The Confidential Computing team at Data61 has been looking at novel methods of using privacy preserving computation - with the lofty long term goal of increasing users' privacy while still allowing modern analytical insights.

One of the principals we've been relying on is partially homomorphic encryption - the ability to carry out some basic mathematical operations on encrypted data, usually this property is either addition or multiplication. Take a quick look at my previous post on Homomorphic Encryption. My team has looked at multiple homomorphic systems and settled on using the Paillier Crypto system for some of our confidential computing projects.

The homomorphic properties of the Paillier Crypto system are:
An encrypted number can be multiplied by a non encrypted scalar.Encrypted numbers can be added together.Encrypted numbers can be added to non encrypted scalars. Everything else (such as multiplying encrypted numbers together) is either extremely difficult or impossible…

My setup for downloading & streaming movies and tv

I recently signed up for Netflix and am retiring my headless home media pc. This blog will have to serve as its obituary. The box spent about half of its life running FreeNAS, and half running Archlinux. I’ll briefly talk about my experience with FreeNAS, the migration, and then I’ll get to the robust setup I ended up with.

The machine itself cost around $1000 in 2014. Powered by an AMD A4-7300 3.8GHz cpu with 8GB of memory. A SilverStone DS380 case is both functional, quiet and looks great. The hard drives have been updated over the last two years until it had a full compliment of 6 WD Green 4TiB drives - all spinning bits of metal though.
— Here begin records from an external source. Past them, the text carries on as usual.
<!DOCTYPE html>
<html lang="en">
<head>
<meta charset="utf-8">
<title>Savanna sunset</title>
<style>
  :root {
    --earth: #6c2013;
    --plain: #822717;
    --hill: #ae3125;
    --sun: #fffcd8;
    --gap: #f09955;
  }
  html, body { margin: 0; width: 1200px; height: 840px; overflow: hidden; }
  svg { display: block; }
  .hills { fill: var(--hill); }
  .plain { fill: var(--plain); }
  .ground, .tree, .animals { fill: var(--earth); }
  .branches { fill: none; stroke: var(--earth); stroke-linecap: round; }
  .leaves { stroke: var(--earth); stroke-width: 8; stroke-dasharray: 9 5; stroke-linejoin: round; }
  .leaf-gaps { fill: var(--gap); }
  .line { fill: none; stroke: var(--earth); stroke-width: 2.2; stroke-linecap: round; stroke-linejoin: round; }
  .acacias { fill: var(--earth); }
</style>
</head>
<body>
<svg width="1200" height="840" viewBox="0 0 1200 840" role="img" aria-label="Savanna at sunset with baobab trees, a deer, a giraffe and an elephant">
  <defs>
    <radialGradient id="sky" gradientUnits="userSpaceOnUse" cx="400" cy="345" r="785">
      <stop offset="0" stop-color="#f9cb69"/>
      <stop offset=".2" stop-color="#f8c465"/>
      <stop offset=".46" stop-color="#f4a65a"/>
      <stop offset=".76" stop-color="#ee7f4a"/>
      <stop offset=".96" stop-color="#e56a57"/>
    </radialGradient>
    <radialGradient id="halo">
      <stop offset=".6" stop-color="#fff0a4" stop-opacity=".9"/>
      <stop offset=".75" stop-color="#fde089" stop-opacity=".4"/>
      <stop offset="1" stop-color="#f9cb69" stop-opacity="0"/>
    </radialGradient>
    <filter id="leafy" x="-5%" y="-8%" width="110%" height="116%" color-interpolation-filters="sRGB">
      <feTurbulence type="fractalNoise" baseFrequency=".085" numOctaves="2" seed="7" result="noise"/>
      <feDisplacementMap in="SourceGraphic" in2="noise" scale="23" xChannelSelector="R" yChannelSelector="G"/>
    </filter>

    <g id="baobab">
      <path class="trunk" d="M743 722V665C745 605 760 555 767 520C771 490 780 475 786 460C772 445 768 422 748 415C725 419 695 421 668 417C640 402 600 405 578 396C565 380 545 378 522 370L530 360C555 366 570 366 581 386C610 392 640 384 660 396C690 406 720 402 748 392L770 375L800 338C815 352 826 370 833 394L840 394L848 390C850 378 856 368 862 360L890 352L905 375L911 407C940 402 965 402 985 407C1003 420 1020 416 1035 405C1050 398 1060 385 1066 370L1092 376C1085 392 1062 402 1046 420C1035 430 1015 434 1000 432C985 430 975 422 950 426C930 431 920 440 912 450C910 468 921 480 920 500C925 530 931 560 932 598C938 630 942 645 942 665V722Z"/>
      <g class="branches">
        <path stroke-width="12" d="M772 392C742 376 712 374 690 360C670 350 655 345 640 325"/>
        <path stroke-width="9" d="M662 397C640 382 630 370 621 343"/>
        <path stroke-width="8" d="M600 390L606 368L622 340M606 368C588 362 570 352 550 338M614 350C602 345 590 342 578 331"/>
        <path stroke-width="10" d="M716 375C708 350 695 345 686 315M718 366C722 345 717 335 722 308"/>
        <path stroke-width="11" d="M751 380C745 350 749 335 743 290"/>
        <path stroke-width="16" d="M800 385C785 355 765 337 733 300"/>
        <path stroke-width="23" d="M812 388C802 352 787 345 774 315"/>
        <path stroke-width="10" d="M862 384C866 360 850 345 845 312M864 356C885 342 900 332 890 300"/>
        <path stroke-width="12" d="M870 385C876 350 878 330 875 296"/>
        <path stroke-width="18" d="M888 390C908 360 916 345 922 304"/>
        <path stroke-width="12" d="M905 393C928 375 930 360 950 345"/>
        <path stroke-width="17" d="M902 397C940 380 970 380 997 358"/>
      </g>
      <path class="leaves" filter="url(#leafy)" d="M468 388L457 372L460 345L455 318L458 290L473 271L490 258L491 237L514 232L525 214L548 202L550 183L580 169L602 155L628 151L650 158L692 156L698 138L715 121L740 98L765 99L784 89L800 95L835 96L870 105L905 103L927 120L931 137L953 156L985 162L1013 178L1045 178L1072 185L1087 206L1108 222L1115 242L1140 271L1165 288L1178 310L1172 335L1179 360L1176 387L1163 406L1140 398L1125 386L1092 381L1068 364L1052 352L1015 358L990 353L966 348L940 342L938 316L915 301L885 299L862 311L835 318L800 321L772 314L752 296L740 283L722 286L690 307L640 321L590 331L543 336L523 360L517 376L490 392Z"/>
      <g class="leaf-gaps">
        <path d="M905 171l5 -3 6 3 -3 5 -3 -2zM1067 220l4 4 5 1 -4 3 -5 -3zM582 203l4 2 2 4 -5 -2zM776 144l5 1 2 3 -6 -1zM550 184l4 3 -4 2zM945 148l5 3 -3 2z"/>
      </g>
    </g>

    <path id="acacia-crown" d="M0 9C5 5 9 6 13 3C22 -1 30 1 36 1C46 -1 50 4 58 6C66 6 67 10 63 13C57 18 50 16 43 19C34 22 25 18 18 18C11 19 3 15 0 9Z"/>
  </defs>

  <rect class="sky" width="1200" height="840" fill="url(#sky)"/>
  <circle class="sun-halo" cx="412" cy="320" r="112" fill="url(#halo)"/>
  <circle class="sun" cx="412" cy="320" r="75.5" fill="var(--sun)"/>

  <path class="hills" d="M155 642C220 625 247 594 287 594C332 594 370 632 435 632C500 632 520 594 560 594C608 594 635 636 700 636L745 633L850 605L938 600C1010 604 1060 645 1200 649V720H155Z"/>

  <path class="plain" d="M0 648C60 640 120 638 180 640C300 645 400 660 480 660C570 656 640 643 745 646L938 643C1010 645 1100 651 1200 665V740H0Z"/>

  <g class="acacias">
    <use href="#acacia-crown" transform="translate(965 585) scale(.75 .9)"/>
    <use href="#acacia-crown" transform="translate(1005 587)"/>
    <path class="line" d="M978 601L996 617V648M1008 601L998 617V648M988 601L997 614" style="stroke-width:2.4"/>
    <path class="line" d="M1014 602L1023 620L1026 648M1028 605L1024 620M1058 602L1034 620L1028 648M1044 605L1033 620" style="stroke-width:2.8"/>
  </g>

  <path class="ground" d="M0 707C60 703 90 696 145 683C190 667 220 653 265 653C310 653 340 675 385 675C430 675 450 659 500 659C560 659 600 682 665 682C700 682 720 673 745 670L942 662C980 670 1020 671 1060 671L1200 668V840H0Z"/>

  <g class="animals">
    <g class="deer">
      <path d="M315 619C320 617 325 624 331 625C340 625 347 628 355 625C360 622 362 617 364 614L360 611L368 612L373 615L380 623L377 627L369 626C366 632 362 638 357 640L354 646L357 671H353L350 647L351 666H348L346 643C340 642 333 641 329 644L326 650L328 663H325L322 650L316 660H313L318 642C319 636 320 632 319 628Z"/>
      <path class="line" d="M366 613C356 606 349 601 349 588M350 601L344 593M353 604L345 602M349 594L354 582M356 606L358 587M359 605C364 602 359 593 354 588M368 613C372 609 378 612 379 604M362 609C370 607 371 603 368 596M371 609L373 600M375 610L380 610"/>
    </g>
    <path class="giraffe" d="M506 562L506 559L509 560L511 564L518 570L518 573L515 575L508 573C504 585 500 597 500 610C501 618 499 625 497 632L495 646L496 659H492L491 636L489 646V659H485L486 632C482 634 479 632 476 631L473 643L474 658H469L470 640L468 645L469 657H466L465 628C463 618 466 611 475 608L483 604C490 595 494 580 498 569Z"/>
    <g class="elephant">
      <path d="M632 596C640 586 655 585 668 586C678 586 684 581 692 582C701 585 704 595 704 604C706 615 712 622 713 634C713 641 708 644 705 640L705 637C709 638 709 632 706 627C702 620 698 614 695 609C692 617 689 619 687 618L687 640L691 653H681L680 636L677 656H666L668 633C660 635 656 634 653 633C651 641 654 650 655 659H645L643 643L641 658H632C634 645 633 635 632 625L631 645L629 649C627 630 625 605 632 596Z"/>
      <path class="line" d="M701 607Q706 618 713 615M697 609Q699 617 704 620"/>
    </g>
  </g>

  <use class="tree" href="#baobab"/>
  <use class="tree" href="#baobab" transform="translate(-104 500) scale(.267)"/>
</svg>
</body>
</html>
Initially I had the BSD based FreeNAS operating system installed. I had a single hard drive in its own ZFS pool for TV and Movies, and a second ZFS pool comprised of 5 hard drives for documents and photos.

FreeNAS is straight forward to use and setup, provided you only want to do things supported out of the box or by plugins. Each plugin is install…

Single Server Web App Deployment

Deploying small web applications can take up more time than creating the application itself, for this reason I've put together this small guide to document how I go about deploying applications. I've used this method for things like small business sites, demo sites and application prototypes. Although we will go through a Python Flask application the same method would apply to other micro web apps.
The final running application will have a few moving parts, here is how it will handle two incoming requests:
Our final implementation will comprise three Docker containers:

- Our frontend reverse proxy server - nginx
- Our WSGI server Gunicorn and application server Flask
- An example ancillary service - a redis cache

To follow along grab the code from https://github.com/hardbyte/python-app-deploy

In this post we’ll create a small standalone flask application that uses redis for a cache. The same deployment method works for applications that require services like memcached, postgre…

Markdown Editor Component for Angular2

Thought I'd share a component I've been hacking on for angular2: a syntax highlighted markdown editor with rendered preview.

The code including a basic example is available on github. Because Angular2 hasn't yet been released this is really just me kicking the tyres.



This component relies on two libraries:

- marked for rendering markdown as html
- and ace editor for editing markdown
Basic Usage Example Add to your html template:
<markdown-editor (save)="updatedText($event)" [initial-text]="markdownContent"></markdown-editor> Remember to include the Markdowndirective in your @Component annotation:
@Component({ selector:'about', directives: [CORE_DIRECTIVES, Markdown] }) Another Example You can also control the component with external ui:
<button (click)="md.editMode = true">Custom Edit Button</button><markdown-editor [initial-text]="myMarkdownText" [show-edit-but…

Why learn programming

Why would you set off to study the art of computer programming? Programming certainly seems like the most complex way to interface with today’s increasingly complex machines. Programming, much like knitting, isn't for everybody; you have to have a curious mind and not be afraid of getting into the nitty gritty. Learning to program is also not something to rush into, it will take a significant investment of time. But here are my top few reasons when asked:

Programming is fun! As with all creative outlets you experience the sheer joy of making things. You start with nothing but an idea and only your imagination limits what you can create.

Programming is a useful tool! To better be able to analyse raw data, automate boring repetitive tasks, or create interactive websites.

Programming teaches a new way of thinking. The process of creating programs is quite different from most things we humans do. Gaining a skill that changes how you think about other things.

Gain a deeper understanding of…

Python, Virtualenv and Docker

Unsurprisingly I use some very popular Scientific Python packages like Numpy, Scipy and Scikit Learn. These packages don't get on that well with virtualenv and pip as they take a lot of external dependencies to build. These dependencies can be optional libraries like libblas and libatlas which if present will make Numpy run faster, or required dependencies like a fortran compiler.

Back in the good old days you wouldn't pin all your dependency versions down and you'd end up with a precarious mix of apt-get installed and pip installed packages. Working with other developers, especially on different operating system update schedules could be a pain. It was time to update your project when it breaks because of a dependency upgraded by the operating system.

Does virtualenv fully solve this? No, not when you have hard requirements on the binaries that must be installed at a system level.



Docker being at a lower level gives you much more control without adding too much extra comp…